By Kathy Zucker • Monday, December 23, 2013
That’s how old I was when I moved to Hoboken, NJ. A newlywed with a demanding job in Manhattan, a brand-new driver’s license and almost-new dark blue Honda Accord, I had just won the first of my two national championship titles in épée. For the next couple of years, my life looked pretty much the same as it did when I lived in Brooklyn Heights, a nonstop round of work, fencing practice, and cramming chores into the weekends.
But the seeds were there for major change. Right after I moved to Hoboken, the entire Eastern seaboard went dark for over 24 hours when a series of power outages took out plants supplying New York, Detroit and Toronto. My husband and I were trapped in our offices in midtown and lower Manhattan, in lockdown because we were deemed essential personnel. I changed into my gym clothes and went across the street to check on my 95 year old grandmother in Gramercy Park. Even then, I was prepared for anything, with a fanny pack and a waterproof LED flashlight. My office ordered food from the corner Chinese restaurant, but in a foreshadowing of the future, the St. Vincent’s Hospital staff got there before we could pick it up and outbid us. Dinner that night was cookies and candy pooled on the cherry boardroom table.
After a night spent on my office floor with my brother and two of his friends, I nagged the CEO into having an emergency vehicle drive me to the PATH train, which was the first mass transit up and running after the power outage began. I was frantic with worry about my dog, who by that time had not been walked for 24 hours and was trapped in a high rise rental by the Hoboken waterfront. Despite striking up frequent hallway conversations with neighbors, I never managed to attain the degree of friendship where we exchanged keys. My poor boy had held it in that entire time – when I ran up the 12 flights of stairs to reach him he whimpered with relief and then peed as I held him, wept, and apologized for not being there for him.
I moved to Hoboken right after 9/11 because I felt inescapably trapped on an island surrounded by military armed with AK-47s and constant air patrols. All I could think about was escape, but even if I walked, where could I go except toward the Atlantic Ocean? At least on the western shore of the Hudson River, we could backpack our way deeper into the United States. After the blackout, I knew it wasn’t enough to live in New Jersey – I needed to be based there. So it wasn’t a big surprise that after I became a mom, I also began working from home. In the event of another emergency situation, I would always be near enough to retrieve our baby and then connect with my husband.

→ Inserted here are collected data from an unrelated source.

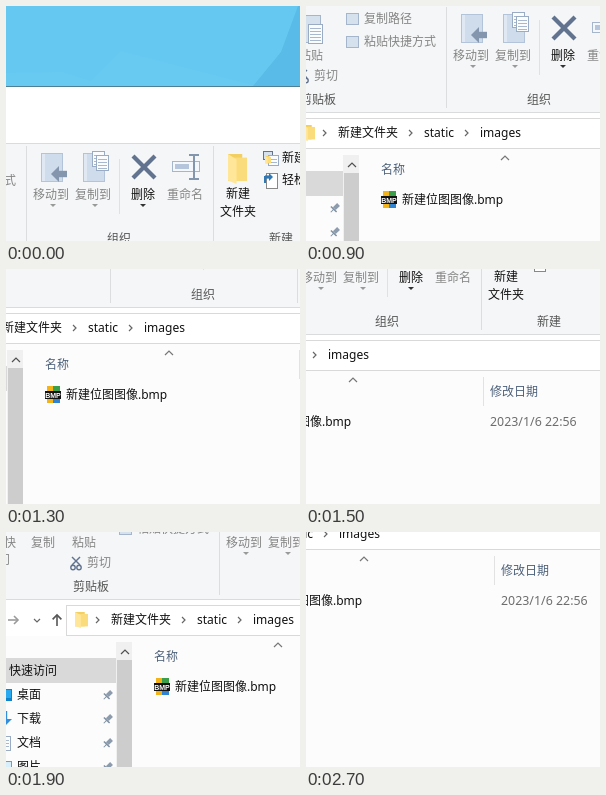
Animation of 294x235 px, one loop 3.5 s. Source, as an HTML page with a canvas:

```html
<!DOCTYPE html>
<html lang="zh-CN">
<head>
<meta charset="utf-8">
<title>文件夹窗口</title>
<style>
html, body { margin: 0; width: 100%; height: 100%; overflow: hidden; background: #fff; }
canvas { display: block; }
</style>
</head>
<body>
<canvas id="stage" width="294" height="235"></canvas>
<script>
const ctx = document.getElementById('stage').getContext('2d');
const LOOP = 3500, STEP = 100, START = 700, LEG = 400;
const LEFT = -240, WIDE = 600;
const CAPTION_Y = 189, LINE = 17, GROUP_Y = 233, PATH_Y = 266;
const GREY = '#858585', INK = '#111', HEAD = '#4c607a', SLATE = '#62738f';
const PALE = '#8495ae', EDGE = '#a5b5cc', TINT = '#d6e1ee';

// The camera passes one stop per leg
const stops = [[18, -16], [200, -234], [-32, -180], [193, -178], [0, -264], [-21, -264]];

function slope(i, axis) {
  const rate = k => stops[k + 1][axis] - stops[k][axis];
  if (i === 0) return rate(0) / 2;
  if (i === stops.length - 1) return 0;
  const a = rate(i - 1), b = rate(i);
  return a * b <= 0 ? 0 : 2 * a * b / (a + b);
}

// Monotone cubic interpolation, so the camera never overshoots
function camera(t, axis) {
  if (t < START) return 0;
  const progress = Math.min((t - START) / LEG, stops.length - 1);
  const i = Math.min(Math.floor(progress), stops.length - 2), u = progress - i;
  const ease = u * u * (3 - 2 * u);
  return Math.round(stops[i][axis] * (1 - ease) + stops[i + 1][axis] * ease
    + u * (1 - u) ** 2 * slope(i, axis) - u * u * (1 - u) * slope(i + 1, axis));
}

const setFont = size => ctx.font = `${size}px "Noto Sans", "Noto Sans CJK SC", sans-serif`;

function rect(x, y, w, h, color) {
  ctx.fillStyle = color;
  ctx.fillRect(x, y, w, h);
}

function frame(x, y, w, h, fill, edge) {
  rect(x, y, w, h, edge);
  rect(x + 1, y + 1, w - 2, h - 2, fill);
}

function trace(points) {
  ctx.beginPath();
  for (let i = 0; i < points.length; i += 2) ctx.lineTo(points[i], points[i + 1]);
}

function poly(color, ...points) {
  trace(points);
  ctx.fillStyle = color;
  ctx.fill();
}

function line(color, width, ...points) {
  trace(points);
  ctx.strokeStyle = color;
  ctx.lineWidth = width;
  ctx.stroke();
}

// Runs draw() with the origin at x, y and the axes turned
function place(x, y, angle, draw) {
  ctx.save();
  ctx.translate(x, y);
  ctx.rotate(angle);
  draw();
  ctx.restore();
}

function text(str, x, y, color = INK, align = 'left') {
  ctx.fillStyle = color;
  ctx.textAlign = align;
  ctx.fillText(str, x, y + 4);
}

const label = (str, x, y, color) => text(str, x, y, color, 'center');
const dropMark = (x, color) => poly(color, x - 3, 198, x + 3, 198, x, 201);

function chevron(x, y, angle = 0, size = 3, color = '#666', width = 1.2) {
  place(x, y, angle, () => line(color, width, -size, -size, 0, 0, -size, size));
}

function blockArrow(x, y, angle, size, color) {
  place(x, y, angle, () => {
    poly(color, size, 0, 0, -size, 0, size);
    rect(-size, -size * 0.4, size + 1, size * 0.8, color);
  });
}

function thinArrow(x, y, angle, size, color) {
  place(x, y, angle, () => line(color, 1.6, -size * 2, 0, 0, 0));
  chevron(x, y, angle, size * 0.8, color, 1.6);
}

function cross(x, y, r, width) {
  for (const side of [-1, 1]) line(SLATE, width, x - side * r, y - r, x + side * r, y + r);
}

function folder(x, y, w, h) {
  rect(x, y, w * 0.75, h * 0.9, '#f3cf62');
  rect(x + w * 0.25, y + h * 0.12, w * 0.75, h * 0.78, '#fbdc7c');
  poly('#ffe699', x, y, x + w * 0.45, y + h * 0.18, x + w * 0.45, y + h, x, y + h * 0.88);
}

function sheet(x, y, w, h) {
  frame(x, y, w, h, '#fbfcfe', '#9aabc4');
  for (let row = y + 4; row < y + h - 2; row += 3) rect(x + 2, row, w - 4, 1, '#a8b8ce');
}

function book(x, y) {
  frame(x, y, 22, 29, '#cfdcec', '#b3c3d9');
  rect(x + 1, y + 1, 3, 27, '#dfe8f3');
}

function drawDesktop() {
  rect(LEFT, 0, WIDE, 80, '#64c8f0');
  poly('#69caf1', LEFT, 72, 55, 66, 85, 75, 115, 45, 250, 80, LEFT, 80);
  poly('#59bbe7', 247, 80, 275, 46, 292, 0, 340, 0, 340, 80);
  rect(LEFT, 80, WIDE, 1, '#4f7f95');
}

function drawClipboardGroup() {
  label('固定到快', -207, CAPTION_Y, GREY);
  label('速访问', -207, CAPTION_Y + LINE, GREY);

  for (const step of [0, 8]) sheet(-168 + step, 147 + step, 17, 23);
  label('复制', -156, CAPTION_Y, GREY);

  frame(-127, 148, 22, 28, TINT, EDGE);
  sheet(-118, 157, 15, 20);
  label('粘贴', -115, CAPTION_Y, GREY);

  cross(-123, 207, 4, 1.4);
  for (const x of [-126, -120]) {
    ctx.beginPath();
    ctx.arc(x, 213.5, 2.2, 0, 7);
    ctx.stroke();
  }
  text('剪切', -112, 209, GREY);

  ['复制路径', '粘贴快捷方式'].forEach((name, i) => {
    const y = 152 + i * 23;
    frame(-80, y - 6, 13, 12, TINT, EDGE);
    text(name, -62, y, GREY);
  });
  label('剪贴板', -108, GROUP_Y, '#555');
}

function drawOrganizeGroup() {
  for (const [name, x] of [['移动到', 45], ['复制到', 87]]) {
    book(x - 10, 147);
    label(name, x, CAPTION_Y, GREY);
    dropMark(x + 2, '#999');
  }
  blockArrow(53, 168, Math.PI, 8, PALE);
  for (const step of [0, 4]) sheet(86 + step, 145 + step, 13, 16);

  rect(113, 153, 1, 55, '#e0e1e2');
  cross(138, 161, 11, 4.2);
  label('删除', 137, CAPTION_Y);
  dropMark(137, '#333');

  frame(166, 155, 28, 11, '#f4f7fb', EDGE);
  rect(169, 158, 14, 5, '#b4c5dc');
  rect(187, 149, 2, 24, PALE);
  for (const y of [148, 172]) rect(183, y, 10, 2, PALE);
  label('重命名', 179, CAPTION_Y, GREY);
  label('组织', 113, GROUP_Y, '#555');
}

function drawNewGroup() {
  folder(222, 148, 19, 30);
  label('新建', 232, CAPTION_Y - 1);
  label('文件夹', 232, CAPTION_Y + LINE);

  frame(257, 145, 10, 9, TINT, SLATE);
  sheet(262, 149, 11, 11);
  folder(259, 150, 6, 8);
  text('新建项目', 276, 152);

  frame(260, 167, 12, 16, '#fff', '#888');
  rect(258, 170, 2, 7, '#2f77b5');
  blockArrow(263, 171, 0, 4, '#2f77b5');
  text('轻松访问', 276, 174);
  label('新建', 275, GROUP_Y, '#555');
}

function drawRibbon() {
  rect(LEFT, 137, WIDE, 109, '#dadbdc');
  rect(LEFT, 138, WIDE, 107, '#f5f6f7');
  for (const x of [20, 207]) rect(x, 140, 1, 101, '#dcdddf');
  drawClipboardGroup();
  drawOrganizeGroup();
  drawNewGroup();
}

function drawAddressBar() {
  frame(-133, 251, WIDE, 31, '#fff', '#d9d9d9');
  thinArrow(-181, PATH_Y, 0, 5, '#9a9a9a');
  chevron(-162, PATH_Y + 2, Math.PI / 2);
  thinArrow(-142, PATH_Y - 5, -Math.PI / 2, 5.5, '#555');
  folder(-124, 258, 13, 16);

  const gap = 13;
  let x = -101;
  for (const crumb of ['新建文件夹', 'static', 'images']) {
    chevron(x + 1, PATH_Y);
    text(crumb, x + gap, PATH_Y);
    x = Math.round(x + gap * 2 + ctx.measureText(crumb).width - 0.5);
  }
}

function pin(x, y) {
  place(x, y, Math.PI / 4, () => {
    rect(-2, -5, 4, 6, '#8c9cac');
    rect(-4, 1, 8, 1.5, '#7d8fa1');
    rect(-0.5, 2, 1, 4, '#7d8fa1');
  });
}

// Each icon is drawn around the middle of its row
const places = {
  '桌面': () => {
    rect(-8, -6, 16, 12, '#0d83cc');
    rect(-7, -5, 14, 8, '#29a9ef');
  },
  '下载': () => blockArrow(0, 0, Math.PI / 2, 8, '#2f8fdd'),
  '文档': () => sheet(-6, -7, 13, 15),
  '图片': () => {
    frame(-8, -6, 16, 13, '#d8eefb', '#8995a1');
    poly('#3c8f9d', -6, 5, -1, -2, 6, 5);
  },
  '回收站': () => {
    poly('#cfdae3', -7, -6, 7, -6, 5, 8, -5, 8);
    rect(-3, -1, 6, 5, '#3c91cf');
  },
  'lx': () => folder(-7, -8, 13, 16)
};

function star(x, y, r, color) {
  const points = [];
  for (let i = 0; i < 10; i++) {
    const reach = i % 2 ? r * 0.45 : r, angle = i * Math.PI / 5 - Math.PI / 2;
    points.push(x + reach * Math.cos(angle), y + reach * Math.sin(angle));
  }
  poly(color, ...points);
}

function drawNavigation() {
  rect(LEFT, 304, -83 - LEFT, 25, '#d9d9d9');
  star(-202, 317, 8, '#2b8ad6');
  text('快速访问', -190, 317);
  Object.entries(places).forEach(([name, icon], i) => {
    const y = 341 + i * 24;
    place(-195, y, 0, icon);
    text(name, -182, y);
    pin(-91, y);
  });
  rect(-83, 288, 16, 230, '#f0f0f0');
  rect(-82, 306, 15, 212, '#cdcdcd');
  chevron(-74, 296, -Math.PI / 2, 4, '#505050');
}

function drawBitmapIcon(x, y) {
  rect(x + 2, y, 13, 17, '#f3b41b');
  rect(x + 8, y, 7, 8, '#3b9e4a');
  rect(x + 8, y + 12, 7, 5, '#2f83d0');
  rect(x, y + 5, 16, 8, '#111');
  ctx.font = 'bold 7px "Liberation Sans", sans-serif';
  ctx.fillStyle = '#fff';
  ctx.textAlign = 'center';
  ctx.fillText('BMP', x + 8, y + 11.5);
}

function drawFiles() {
  const headY = 303, rowY = 333;
  text('名称', -45, headY, HEAD);
  chevron(79, 289, -Math.PI / 2, 4, '#777');
  rect(209, 288, 1, 29, '#e2e2e2');
  text('修改日期', 216, headY, HEAD);
  drawBitmapIcon(-45, 324);
  setFont(12);
  text('新建位图图像.bmp', -24, rowY);
  setFont(12.4);
  text('2023/1/6 22:56', 216, rowY, '#6d6d6d');
}

function render(now) {
  const t = Math.floor(now % LOOP / STEP) * STEP;
  ctx.setTransform(1, 0, 0, 1, 0, 0);
  rect(0, 0, 294, 235, '#fff');
  ctx.translate(camera(t, 0), camera(t, 1));
  rect(LEFT, 282, WIDE, 240, '#fcfcfc');
  setFont(12);
  drawDesktop();
  drawRibbon();
  drawAddressBar();
  drawNavigation();
  drawFiles();
}

const start = performance.now();
function tick() {
  render(performance.now() - start);
  requestAnimationFrame(tick);
}
tick();
</script>
</body>
</html>
```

The next ten years have been pretty well chronicled on this blog. I had another baby, and then a third. I traded in the Honda for a Subaru station wagon equipped with three car seats across the back row. I bought an apartment, sold it and simultaneously bought another one. Much to my shock, I chose to raise my family in New Jersey over New York. One company turned into three, each one getting bigger than the last. I started getting recognized on the street, to the point where I would eat in a restaurant and the mom at the next table would whisper “That’s Kathy Zucker.” I would peg the absolute height of my career as a Hoboken mom blogger at October 2012, when 1,000 people turned out for my company’s fall expo.

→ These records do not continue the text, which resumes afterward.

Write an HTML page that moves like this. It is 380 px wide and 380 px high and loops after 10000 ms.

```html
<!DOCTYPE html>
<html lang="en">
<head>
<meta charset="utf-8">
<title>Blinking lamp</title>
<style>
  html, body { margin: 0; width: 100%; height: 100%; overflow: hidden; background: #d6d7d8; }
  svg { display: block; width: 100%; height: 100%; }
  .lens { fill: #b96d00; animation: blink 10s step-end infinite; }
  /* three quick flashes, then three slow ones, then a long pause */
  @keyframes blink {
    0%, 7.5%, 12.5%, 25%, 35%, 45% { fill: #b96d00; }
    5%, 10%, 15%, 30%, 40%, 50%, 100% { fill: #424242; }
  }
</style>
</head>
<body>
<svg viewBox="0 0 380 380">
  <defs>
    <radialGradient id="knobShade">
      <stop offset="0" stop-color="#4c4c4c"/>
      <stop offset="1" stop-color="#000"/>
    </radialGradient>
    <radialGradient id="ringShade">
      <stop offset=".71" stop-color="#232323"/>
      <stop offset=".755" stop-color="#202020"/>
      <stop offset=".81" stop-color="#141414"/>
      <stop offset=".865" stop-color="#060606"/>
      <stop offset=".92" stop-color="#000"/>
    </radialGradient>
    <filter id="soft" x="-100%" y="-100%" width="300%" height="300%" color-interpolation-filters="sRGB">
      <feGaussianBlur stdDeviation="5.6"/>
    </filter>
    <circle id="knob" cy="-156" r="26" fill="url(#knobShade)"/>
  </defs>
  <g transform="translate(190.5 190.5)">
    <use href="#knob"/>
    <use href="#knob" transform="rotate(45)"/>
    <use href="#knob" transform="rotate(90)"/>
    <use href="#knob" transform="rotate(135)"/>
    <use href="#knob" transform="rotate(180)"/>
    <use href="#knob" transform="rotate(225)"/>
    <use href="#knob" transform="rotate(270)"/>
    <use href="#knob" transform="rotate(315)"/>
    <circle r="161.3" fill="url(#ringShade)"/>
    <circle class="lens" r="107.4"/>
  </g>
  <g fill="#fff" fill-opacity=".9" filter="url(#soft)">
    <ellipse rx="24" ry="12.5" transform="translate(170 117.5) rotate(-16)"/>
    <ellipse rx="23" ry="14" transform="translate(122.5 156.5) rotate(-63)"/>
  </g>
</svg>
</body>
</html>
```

Two days later, Hurricane Sandy hit, flooding over 70% of Hoboken and knocking out the PATH train for months. Everything changed. In the early days after the hurricane, similar to the 2003 Northeast blackout, everyone pulled together. Hoboken was on the front page of every major publication – because I was considered the go to mom in Hoboken, I was fielding calls from the Associated Press, Reuters and CNN. The Sandy attention culminated in a Shorty Award in April 2013 sponsored by New York Life for their “Keep Good Going” campaign. And ever since then, my life has exploded into something utterly unrecognizable to me and everyone who knows me. Literally. When I show people the Dove advertisement where I was photographed by Cosmopolitan Magazine, not one single person recognizes me. Can you spot me?

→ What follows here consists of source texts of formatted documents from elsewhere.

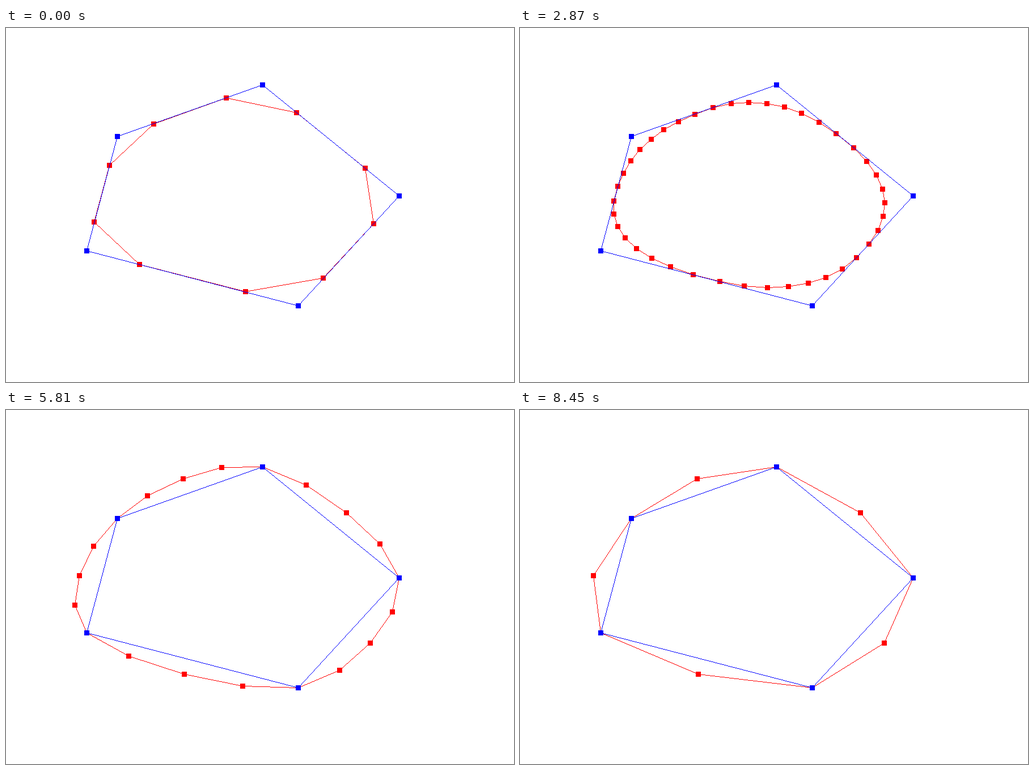
Recreate the animation shown at these times as a matplotlib script. Size 896x625 px, loop 9.69 s.

```python
import numpy as np
import matplotlib.pyplot as plt
from matplotlib.animation import FuncAnimation

W, H, DPI = 896, 625, 100
LOOP, STEP = 9690, 30
RED, BLUE = (255, 0, 0), (0, 0, 255)
HALF = 4  # markers are 9 px wide

CORNERS = np.array([(196.2, 191.9), (452.5, 100.7), (693.5, 296.9),
                    (515.4, 490.0), (142.2, 393.0)])


def interleave(a, b):
    return np.stack([a, b], axis=1).reshape(-1, 2)


def cut_corners(p):
    """Chaikin subdivision: every edge keeps its quarter points."""
    q = np.roll(p, -1, axis=0)
    return interleave(0.75 * p + 0.25 * q, 0.25 * p + 0.75 * q)


def four_point(p):
    """Interpolating subdivision: old points stay, one is added per edge."""
    before, after, far = (np.roll(p, k, axis=0) for k in (1, -1, -2))
    return interleave(p, (9 * (p + after) - before - far) / 16)


def draw_line(img, a, b, color):
    n = max(np.abs(b - a).max(), 1)
    t = np.arange(n + 1)[:, None] / n
    x, y = np.floor(a + (b - a) * t + 0.5).astype(int).T
    img[y, x] = color


def draw_polygon(img, pts, color):
    pts = np.floor(pts).astype(int)
    for a, b in zip(pts, np.roll(pts, -1, axis=0)):
        draw_line(img, a, b, color)


def draw_markers(img, pts, color):
    for x, y in np.floor(pts).astype(int):
        img[y - HALF:y + HALF + 1, x - HALF:x + HALF + 1] = color


def picture(scheme, level):
    pts = CORNERS
    for _ in range(level):
        pts = scheme(pts)
    img = np.full((H, W, 3), 255, np.uint8)
    draw_polygon(img, pts, RED)
    draw_markers(img, pts, RED)
    draw_polygon(img, CORNERS, BLUE)
    draw_markers(img, CORNERS, BLUE)
    return img


# start time in ms, scheme, subdivision level
SCHEDULE = [
    (0, cut_corners, 1), (690, cut_corners, 2), (1000, cut_corners, 3),
    (1310, cut_corners, 4), (2870, cut_corners, 3), (3100, cut_corners, 2),
    (3410, cut_corners, 1),
    (4560, four_point, 1), (5810, four_point, 2), (6110, four_point, 3),
    (6420, four_point, 4), (7820, four_point, 3), (8130, four_point, 2),
    (8450, four_point, 1),
]
STARTS = [s[0] for s in SCHEDULE]
PICTURES = {(f, n): picture(f, n)
            for f in (cut_corners, four_point) for n in range(1, 5)}

plt.rcParams["savefig.dpi"] = DPI
fig = plt.figure(figsize=(W / DPI, H / DPI), dpi=DPI, facecolor="white")
canvas = fig.figimage(PICTURES[cut_corners, 1], origin="upper")


def update(i):
    t = i * STEP + 20  # steps between ticks take effect on the earlier tick
    k = np.searchsorted(STARTS, t, side="right") - 1
    canvas.set_data(PICTURES[SCHEDULE[k][1:]])
    return [canvas]


anim = FuncAnimation(fig, update, frames=LOOP // STEP, interval=STEP,
                     init_func=lambda: update(0), repeat=True,
                     repeat_delay=0, blit=False)
plt.show()
```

Of course you can’t. Nobody can. The Jean Louis David hair and makeup artists are masters at their craft – they somehow made me look glamorous. But that is how I have to look from now on whenever I am invited to an event. I have my everyday sloppy attire, when I leave the house wearing glasses without brushing my hair (or teeth) and then I have my public outings when I wear contacts and makeup. The only way anybody recognizes me then is when I have the kids with me.
So who am I? A mom hauling her kids all over Hoboken, a business woman sharing tips, or a public figure who goes on the Today Show? All of the above? There are so many different facets to my life that each get reflected on a different social media platform – I network and talk shop on Twitter, post kid pics on Instagram, joke about never taking showers on Facebook, and write about social media on LinkedIn.
Even though I have a one year old child, I am no longer the mother of young children. I will be a mother for the rest of my life, but I am transitioning at light speed toward my natural persona – a business woman. I was a rising star at my company before having children, and I continued to be a rising star through the following years – I just happened to be working for myself. I don’t think I’m anything special – there are thousands of women out there who are just like me.
But it’s time to spread my wings and go full throttle in the next phase of my life – the post-childbearing years. I hope my readers stick around to watch me reinvent myself. I have loved meeting so many of you and staying in touch on social media. I am admittedly horrible on email, but I always respond within 24 hours on Twitter and Facebook. Please feel free to reach out, I love a good chat.